Friends, family mourn loss of Palatine Township farming mainstay
Many farmers moved as suburbia closed in but Harold Bergman stayed, leading a simple life on the land where he was born June 1, 1916.
He grew hay well into his 90s at the family homestead at Algonquin and Ela roads in Palatine Township and for several years was considered the oldest farm operator in Cook County.
But a true piece of area history has gone. On Saturday, friends, family and well wishers bid farewell to the 101-year-old mainstay and he was laid to rest at Mount Hope Cemetery, which was started by his grandfather.
"His family has played an important part in the development of Palatine Township and in Hoffman Estates," Mayor Bill McLeod said on June 1, 2013, which was dedicated Harold Bergman Day. "We felt it was appropriate."
Bergman also received official recognition of his achievements from both the Illinois Comptroller's office and the Cook County Farm Bureau.
The family had deep roots in the area dating to 1852 and were among the early settlers who supported what is now the St. John United Church of Christ. His father was on the school board that oversaw the construction of Palatine High School, from which Bergman graduated in 1933.
He continued his education, graduating from the University of Illinois in 1939 and was teaching agriculture and science courses in southern Indiana until his father fell ill.

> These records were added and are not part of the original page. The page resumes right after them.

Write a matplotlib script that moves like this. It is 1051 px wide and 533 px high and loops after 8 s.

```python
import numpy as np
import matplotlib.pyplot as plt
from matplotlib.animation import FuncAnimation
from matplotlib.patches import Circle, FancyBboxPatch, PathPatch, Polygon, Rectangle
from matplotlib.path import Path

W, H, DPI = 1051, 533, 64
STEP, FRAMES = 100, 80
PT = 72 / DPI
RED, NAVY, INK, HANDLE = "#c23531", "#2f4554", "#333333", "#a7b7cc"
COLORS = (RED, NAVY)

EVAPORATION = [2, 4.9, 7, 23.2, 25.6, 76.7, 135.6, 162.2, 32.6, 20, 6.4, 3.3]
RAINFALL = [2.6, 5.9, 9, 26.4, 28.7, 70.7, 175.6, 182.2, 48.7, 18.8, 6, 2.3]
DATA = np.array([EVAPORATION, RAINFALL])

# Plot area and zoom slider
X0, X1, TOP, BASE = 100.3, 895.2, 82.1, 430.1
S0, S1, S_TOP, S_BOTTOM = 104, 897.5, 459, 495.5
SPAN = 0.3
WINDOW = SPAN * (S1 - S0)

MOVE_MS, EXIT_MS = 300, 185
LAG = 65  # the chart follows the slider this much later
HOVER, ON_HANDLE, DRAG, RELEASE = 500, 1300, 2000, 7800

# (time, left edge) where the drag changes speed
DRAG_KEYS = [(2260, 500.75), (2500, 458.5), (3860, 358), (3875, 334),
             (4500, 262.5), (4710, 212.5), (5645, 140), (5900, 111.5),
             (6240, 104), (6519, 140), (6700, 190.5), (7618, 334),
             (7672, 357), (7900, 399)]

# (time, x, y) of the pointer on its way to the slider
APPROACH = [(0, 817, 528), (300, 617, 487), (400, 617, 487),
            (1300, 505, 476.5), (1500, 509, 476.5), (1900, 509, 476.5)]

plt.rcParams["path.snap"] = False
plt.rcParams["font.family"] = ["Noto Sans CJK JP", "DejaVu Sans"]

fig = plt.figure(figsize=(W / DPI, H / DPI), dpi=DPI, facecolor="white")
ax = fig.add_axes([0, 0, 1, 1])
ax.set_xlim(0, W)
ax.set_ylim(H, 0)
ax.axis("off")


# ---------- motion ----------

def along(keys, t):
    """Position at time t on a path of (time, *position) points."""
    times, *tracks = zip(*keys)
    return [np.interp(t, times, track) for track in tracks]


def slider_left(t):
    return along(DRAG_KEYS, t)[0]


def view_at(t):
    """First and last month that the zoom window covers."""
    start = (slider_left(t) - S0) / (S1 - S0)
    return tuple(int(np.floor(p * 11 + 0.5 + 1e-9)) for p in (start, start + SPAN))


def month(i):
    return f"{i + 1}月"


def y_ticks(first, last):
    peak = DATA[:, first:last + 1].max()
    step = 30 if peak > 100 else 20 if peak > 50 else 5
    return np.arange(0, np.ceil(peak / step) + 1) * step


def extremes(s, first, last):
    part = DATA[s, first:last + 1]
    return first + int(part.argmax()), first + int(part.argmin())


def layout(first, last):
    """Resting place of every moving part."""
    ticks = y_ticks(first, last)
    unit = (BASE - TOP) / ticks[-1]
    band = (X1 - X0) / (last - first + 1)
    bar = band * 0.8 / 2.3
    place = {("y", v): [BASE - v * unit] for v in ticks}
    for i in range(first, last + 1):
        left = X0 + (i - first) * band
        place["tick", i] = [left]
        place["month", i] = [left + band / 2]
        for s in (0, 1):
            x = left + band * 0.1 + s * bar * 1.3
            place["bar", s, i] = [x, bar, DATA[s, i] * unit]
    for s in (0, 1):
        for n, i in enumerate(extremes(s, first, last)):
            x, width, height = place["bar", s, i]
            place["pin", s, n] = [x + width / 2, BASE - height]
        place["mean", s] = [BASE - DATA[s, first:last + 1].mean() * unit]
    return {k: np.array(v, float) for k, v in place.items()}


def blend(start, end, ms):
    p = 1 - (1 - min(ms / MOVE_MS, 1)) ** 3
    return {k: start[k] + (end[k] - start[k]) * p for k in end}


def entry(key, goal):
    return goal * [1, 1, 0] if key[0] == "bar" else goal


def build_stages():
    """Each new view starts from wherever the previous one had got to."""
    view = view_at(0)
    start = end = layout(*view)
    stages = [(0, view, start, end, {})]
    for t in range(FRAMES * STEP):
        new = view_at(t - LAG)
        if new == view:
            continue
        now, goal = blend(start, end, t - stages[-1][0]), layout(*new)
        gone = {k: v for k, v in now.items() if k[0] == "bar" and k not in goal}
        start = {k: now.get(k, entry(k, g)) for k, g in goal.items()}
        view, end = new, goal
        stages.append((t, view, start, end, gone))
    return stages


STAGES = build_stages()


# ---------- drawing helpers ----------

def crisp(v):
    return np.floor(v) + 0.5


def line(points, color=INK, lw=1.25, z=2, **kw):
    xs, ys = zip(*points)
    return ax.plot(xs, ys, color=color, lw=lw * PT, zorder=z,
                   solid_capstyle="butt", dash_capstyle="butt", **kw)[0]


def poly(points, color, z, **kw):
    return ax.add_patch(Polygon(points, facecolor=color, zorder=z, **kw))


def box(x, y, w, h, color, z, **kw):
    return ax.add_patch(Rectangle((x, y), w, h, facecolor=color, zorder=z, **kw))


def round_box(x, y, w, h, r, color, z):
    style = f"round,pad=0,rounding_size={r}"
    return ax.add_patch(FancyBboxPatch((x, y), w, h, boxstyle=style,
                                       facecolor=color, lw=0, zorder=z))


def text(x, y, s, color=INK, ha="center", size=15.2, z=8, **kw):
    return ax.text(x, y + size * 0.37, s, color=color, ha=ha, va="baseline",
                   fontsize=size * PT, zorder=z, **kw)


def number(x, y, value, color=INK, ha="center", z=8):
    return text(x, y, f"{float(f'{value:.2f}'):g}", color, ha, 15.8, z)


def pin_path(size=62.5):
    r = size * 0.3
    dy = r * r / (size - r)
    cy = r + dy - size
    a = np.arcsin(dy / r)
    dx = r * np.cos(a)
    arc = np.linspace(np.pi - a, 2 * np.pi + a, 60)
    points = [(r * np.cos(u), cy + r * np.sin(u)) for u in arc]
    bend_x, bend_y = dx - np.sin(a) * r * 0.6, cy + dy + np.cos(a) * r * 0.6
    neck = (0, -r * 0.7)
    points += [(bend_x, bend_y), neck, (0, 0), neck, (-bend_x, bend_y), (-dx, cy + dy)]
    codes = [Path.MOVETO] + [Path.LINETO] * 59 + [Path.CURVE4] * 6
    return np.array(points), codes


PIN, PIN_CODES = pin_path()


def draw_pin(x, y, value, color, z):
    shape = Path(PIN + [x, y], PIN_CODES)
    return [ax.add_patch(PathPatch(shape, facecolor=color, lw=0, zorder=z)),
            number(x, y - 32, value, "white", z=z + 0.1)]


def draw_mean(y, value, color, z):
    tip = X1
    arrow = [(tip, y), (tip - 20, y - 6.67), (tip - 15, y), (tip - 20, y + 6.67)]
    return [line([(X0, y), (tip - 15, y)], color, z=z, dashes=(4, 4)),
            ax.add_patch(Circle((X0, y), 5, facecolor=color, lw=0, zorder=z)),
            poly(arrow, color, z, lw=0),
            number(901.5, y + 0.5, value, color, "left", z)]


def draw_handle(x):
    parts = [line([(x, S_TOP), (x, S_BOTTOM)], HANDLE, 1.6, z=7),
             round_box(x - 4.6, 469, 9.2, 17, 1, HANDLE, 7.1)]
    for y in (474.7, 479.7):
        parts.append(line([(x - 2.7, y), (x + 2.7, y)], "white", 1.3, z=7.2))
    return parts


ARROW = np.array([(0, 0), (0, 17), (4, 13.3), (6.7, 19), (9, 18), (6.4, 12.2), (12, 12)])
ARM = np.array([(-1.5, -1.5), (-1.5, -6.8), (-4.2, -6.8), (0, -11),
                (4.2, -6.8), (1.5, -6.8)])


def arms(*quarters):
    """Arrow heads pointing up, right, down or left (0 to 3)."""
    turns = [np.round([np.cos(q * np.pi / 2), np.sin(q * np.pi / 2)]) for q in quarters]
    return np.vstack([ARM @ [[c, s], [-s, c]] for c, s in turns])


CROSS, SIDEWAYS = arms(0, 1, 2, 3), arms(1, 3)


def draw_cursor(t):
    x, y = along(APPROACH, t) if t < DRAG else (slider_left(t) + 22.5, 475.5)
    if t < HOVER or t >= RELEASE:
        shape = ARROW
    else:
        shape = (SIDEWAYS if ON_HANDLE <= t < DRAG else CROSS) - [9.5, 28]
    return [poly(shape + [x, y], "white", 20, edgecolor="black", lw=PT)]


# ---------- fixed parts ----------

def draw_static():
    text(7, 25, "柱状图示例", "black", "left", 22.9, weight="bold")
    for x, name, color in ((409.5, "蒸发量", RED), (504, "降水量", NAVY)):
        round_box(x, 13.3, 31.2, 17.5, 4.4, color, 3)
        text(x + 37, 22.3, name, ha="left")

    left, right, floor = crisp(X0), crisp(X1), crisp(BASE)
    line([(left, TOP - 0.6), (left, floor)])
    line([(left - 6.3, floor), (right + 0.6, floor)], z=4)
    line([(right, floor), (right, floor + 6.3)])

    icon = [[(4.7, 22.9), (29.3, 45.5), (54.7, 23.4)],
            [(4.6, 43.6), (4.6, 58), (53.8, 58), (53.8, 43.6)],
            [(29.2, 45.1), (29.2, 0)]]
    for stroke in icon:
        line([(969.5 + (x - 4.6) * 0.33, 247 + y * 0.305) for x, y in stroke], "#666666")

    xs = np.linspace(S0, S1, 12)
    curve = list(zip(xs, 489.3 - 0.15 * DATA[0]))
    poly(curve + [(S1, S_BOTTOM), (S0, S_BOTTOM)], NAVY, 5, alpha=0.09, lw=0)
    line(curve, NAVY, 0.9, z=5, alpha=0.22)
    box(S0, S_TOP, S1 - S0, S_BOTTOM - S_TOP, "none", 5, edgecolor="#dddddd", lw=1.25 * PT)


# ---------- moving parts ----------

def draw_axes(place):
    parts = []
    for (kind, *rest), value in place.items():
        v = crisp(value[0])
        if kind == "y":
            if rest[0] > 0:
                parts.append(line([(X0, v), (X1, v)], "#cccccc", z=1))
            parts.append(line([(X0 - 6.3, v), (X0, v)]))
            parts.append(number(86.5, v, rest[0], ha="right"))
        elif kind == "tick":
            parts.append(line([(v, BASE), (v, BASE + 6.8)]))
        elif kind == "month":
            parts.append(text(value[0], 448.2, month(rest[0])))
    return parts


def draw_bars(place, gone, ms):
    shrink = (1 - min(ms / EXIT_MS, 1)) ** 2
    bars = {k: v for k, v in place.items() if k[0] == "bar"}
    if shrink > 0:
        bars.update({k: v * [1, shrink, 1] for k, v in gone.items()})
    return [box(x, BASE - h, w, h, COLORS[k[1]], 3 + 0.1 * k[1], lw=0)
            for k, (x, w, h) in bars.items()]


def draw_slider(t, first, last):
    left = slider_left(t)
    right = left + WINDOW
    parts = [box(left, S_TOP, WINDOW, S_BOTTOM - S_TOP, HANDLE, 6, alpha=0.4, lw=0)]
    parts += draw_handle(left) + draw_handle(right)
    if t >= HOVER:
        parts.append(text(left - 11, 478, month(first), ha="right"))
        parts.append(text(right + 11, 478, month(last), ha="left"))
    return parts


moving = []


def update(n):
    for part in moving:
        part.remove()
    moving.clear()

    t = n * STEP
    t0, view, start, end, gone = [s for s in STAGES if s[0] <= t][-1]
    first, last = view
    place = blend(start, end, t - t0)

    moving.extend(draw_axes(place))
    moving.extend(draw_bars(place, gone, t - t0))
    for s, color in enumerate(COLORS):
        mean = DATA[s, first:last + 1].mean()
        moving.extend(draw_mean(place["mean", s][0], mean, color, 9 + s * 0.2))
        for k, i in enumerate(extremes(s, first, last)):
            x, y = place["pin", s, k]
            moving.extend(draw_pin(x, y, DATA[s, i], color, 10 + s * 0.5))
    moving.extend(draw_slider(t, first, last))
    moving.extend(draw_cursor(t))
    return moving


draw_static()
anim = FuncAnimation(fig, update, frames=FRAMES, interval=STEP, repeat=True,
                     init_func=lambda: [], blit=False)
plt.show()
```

Bergman returned in 1943 and never left.
They may not have known it but generations of suburban residents have driven past the Bergman homestead, originally a 200-acre dairy farm. Most of the land was taken by eminent domain in the mid-1960s by the Cook County Forest Preserve District to develop the Ned Brown Forest Preserve. The family grew wheat, oats, hay, barley, corn and soybeans north of Algonquin Road on the remaining 38 acres.
In interviews over the years, Bergman came across as humble and hardworking, rarely taking a day off and enjoying what became his life's work.

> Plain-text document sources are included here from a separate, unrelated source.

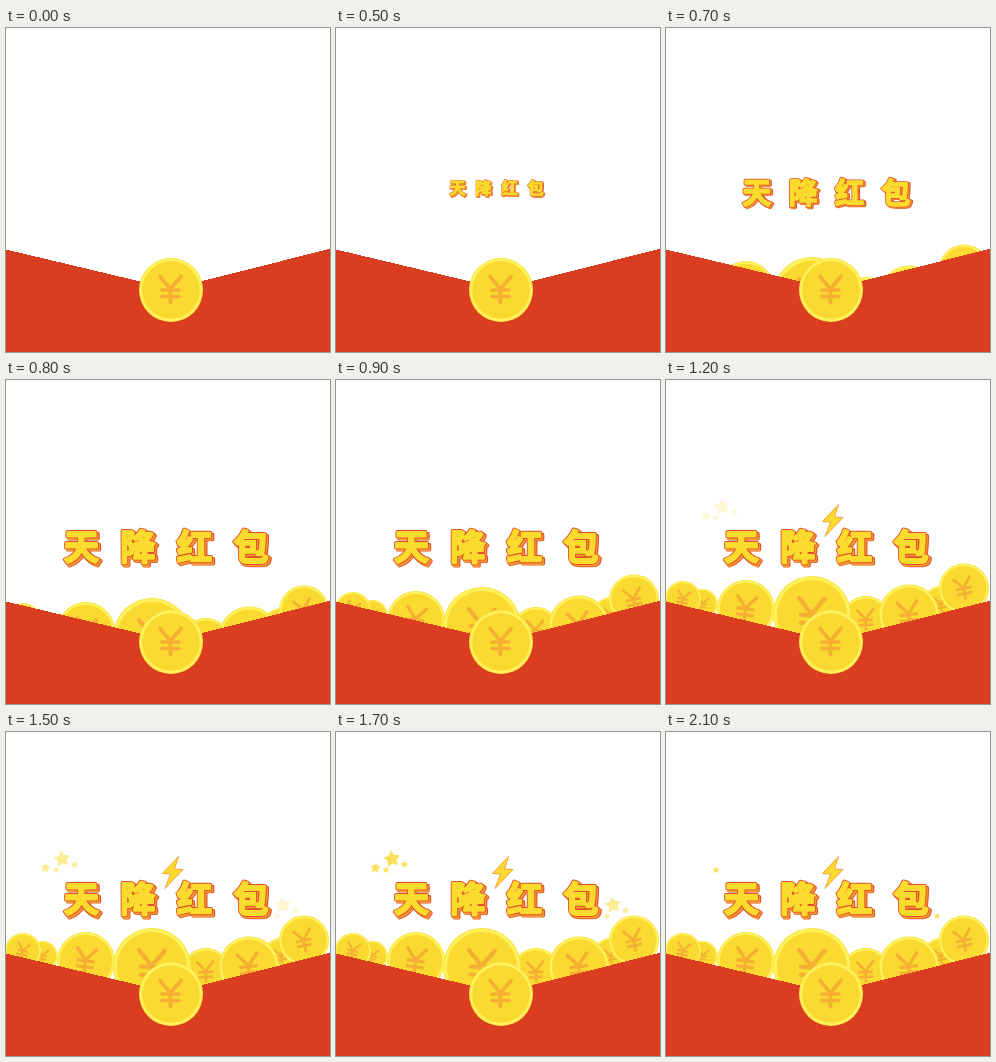
An HTML page that plays this animation: 324x324 px, repeating every 2.2 s.

```html
<!DOCTYPE html>
<html lang="zh">
<head>
<meta charset="utf-8">
<title>天降红包</title>
<style>
  html, body { margin: 0; width: 100%; height: 100%; overflow: hidden; background: #fff; }
  svg { display: block; width: 100vw; height: 100vh; }
  text {
    font: 900 35.5px "Noto Sans CJK SC", "Noto Sans CJK", sans-serif;
    text-anchor: middle;
    stroke-linejoin: round;
  }
</style>
</head>
<body>
<svg viewBox="0 0 324 324">
  <defs>
    <g id="coin">
      <circle r="32" fill="#f7dc3a"/>
      <circle r="31.4" fill="#fff15a"/>
      <circle r="28.8" fill="#fad931"/>
      <path d="M-11-13.5L-.5-1L10-13.5M-.5-1V13M-9 0H8M-9 6.5H8"
        fill="none" stroke="#f5b033" stroke-width="3.6" stroke-linecap="round" stroke-linejoin="round"/>
    </g>
    <polygon id="star" fill="#fbd92e" stroke="#fbd92e" stroke-width=".15" stroke-linejoin="round"/>
  </defs>
  <g id="coins"></g>
  <path d="M0 221.500L165 260.800L324 220.800V324H0Z" fill="#da3d20" shape-rendering="crispEdges"/>
  <use href="#coin" x="165" y="262"/>
  <g id="stars"></g>
  <g id="title"></g>
  <path id="bolt" d="M172.500 124.500L156.500 141.500L164.500 142L159 156.500L177 137.500L168.500 137Z"
    fill="#fbd92e" stroke="#f39a31" stroke-width=".9" stroke-linejoin="round"/>
</svg>
<script>
const LOOP = 2200, STEP = 100, CX = 165;
const $ = id => document.getElementById(id);
const clamp = v => Math.max(0, Math.min(1, v));

function add(parent, tag, attrs = {}, text = '') {
  const el = document.createElementNS('http://www.w3.org/2000/svg', tag);
  for (const k in attrs) el.setAttribute(k, attrs[k]);
  el.textContent = text;
  parent.append(el);
  return el;
}

function place(parent, shape, x, y, size, tilt) {
  return add(parent, 'use', {
    href: '#' + shape, transform: `translate(${x} ${y}) rotate(${tilt}) scale(${size})`
  });
}

// Coins lean away from the middle of the envelope
function coin(x, y, r) {
  place($('coins'), 'coin', x, y, r / 32, (CX - x) * .09);
}
coin(36.5, 224, 15);
coin(275, 224, 18);
coin(200, 240, 24);
coin(17, 219, 18);
coin(80, 229, 29);
coin(146, 235, 39);
coin(243, 234.5, 30);
coin(298, 208.5, 25);

function layer(depth, color, width) {
  [...'天降红包'].forEach((ch, i) => add($('title'), 'text', {
    x: 75.5 + i * 56.5 + depth, y: 180.3 + depth, fill: color, stroke: color, 'stroke-width': width
  }, ch));
}
layer(2, '#e2502a', 4.4);
layer(1.4, '#f39a31', 3.2);
layer(0, '#e2502a', 3.8);
layer(0, '#fbdb2d', 2);

$('star').setAttribute('points', Array.from({ length: 10 }, (_, i) => {
  const a = (i - 2.5) * Math.PI / 5, r = i % 2 ? .5 : 1;
  return `${(r * Math.cos(a)).toFixed(3)},${(r * Math.sin(a)).toFixed(3)}`;
}).join(' '));

// One big star and satellites; the lowest satellite stays lit
function cluster(x, y, delay) {
  const all = add($('stars'), 'g', { transform: `translate(${x} ${y})` });
  const fading = add(all, 'g');
  place(fading, 'star', 0, 0, 7.6, -8);
  place(fading, 'star', -16.5, 9, 4.7, 8);
  place(fading, 'star', 12.5, 5.5, 3.3, 8);
  place(all, 'star', -6, 11, 3, 8);
  return t => {
    const u = t - delay;
    all.setAttribute('opacity', u < 1200 ? 0 : .2 + .6 * clamp((u - 1300) / 400));
    fading.setAttribute('opacity', u < 1900 ? 1 : 0);
  };
}
const clusters = [cluster(56, 127, 0), cluster(277, 173, 200)];

function draw(time) {
  const t = Math.floor(time % LOOP / STEP) * STEP;
  const zoom = t < 300 ? 0 : clamp(.1 + (t - 300) * .0018);
  $('title').setAttribute('transform', `translate(161 154.5) scale(${zoom}) translate(-161 -154.5)`);
  $('coins').setAttribute('transform', `translate(0 ${Math.max(0, (1000 - t) * .11)})`);
  $('bolt').setAttribute('opacity', clamp((t - 1000) / 200));
  clusters.forEach(update => update(t));
}

const start = performance.now();
function tick() {
  draw(performance.now() - start);
  requestAnimationFrame(tick);
}
tick();
</script>
</body>
</html>
```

He was dedicated to his family and church, according to his obituary, and said his service to the Lord brought a great sense of purpose and deep meaning.
He was born in the farm house built by his grandfather on Algonquin Road just west of Ela Road and what is now Harper College.
A resourceful Bergman began growing hay exclusively, which was in demand from trainers at Arlington Park racetrack and area horse owners. He kept at it until he was 99 and for much of that stretch, not only operated the tractors but helped lift and store the bales.
In 2015, five generations of farm equipment and personal belongings were sold at auction.
"That's life. You've got to adjust to what the next day brings," Bergman said at the time.
Last year, construction began on 81-home subdivision approved for the former farm.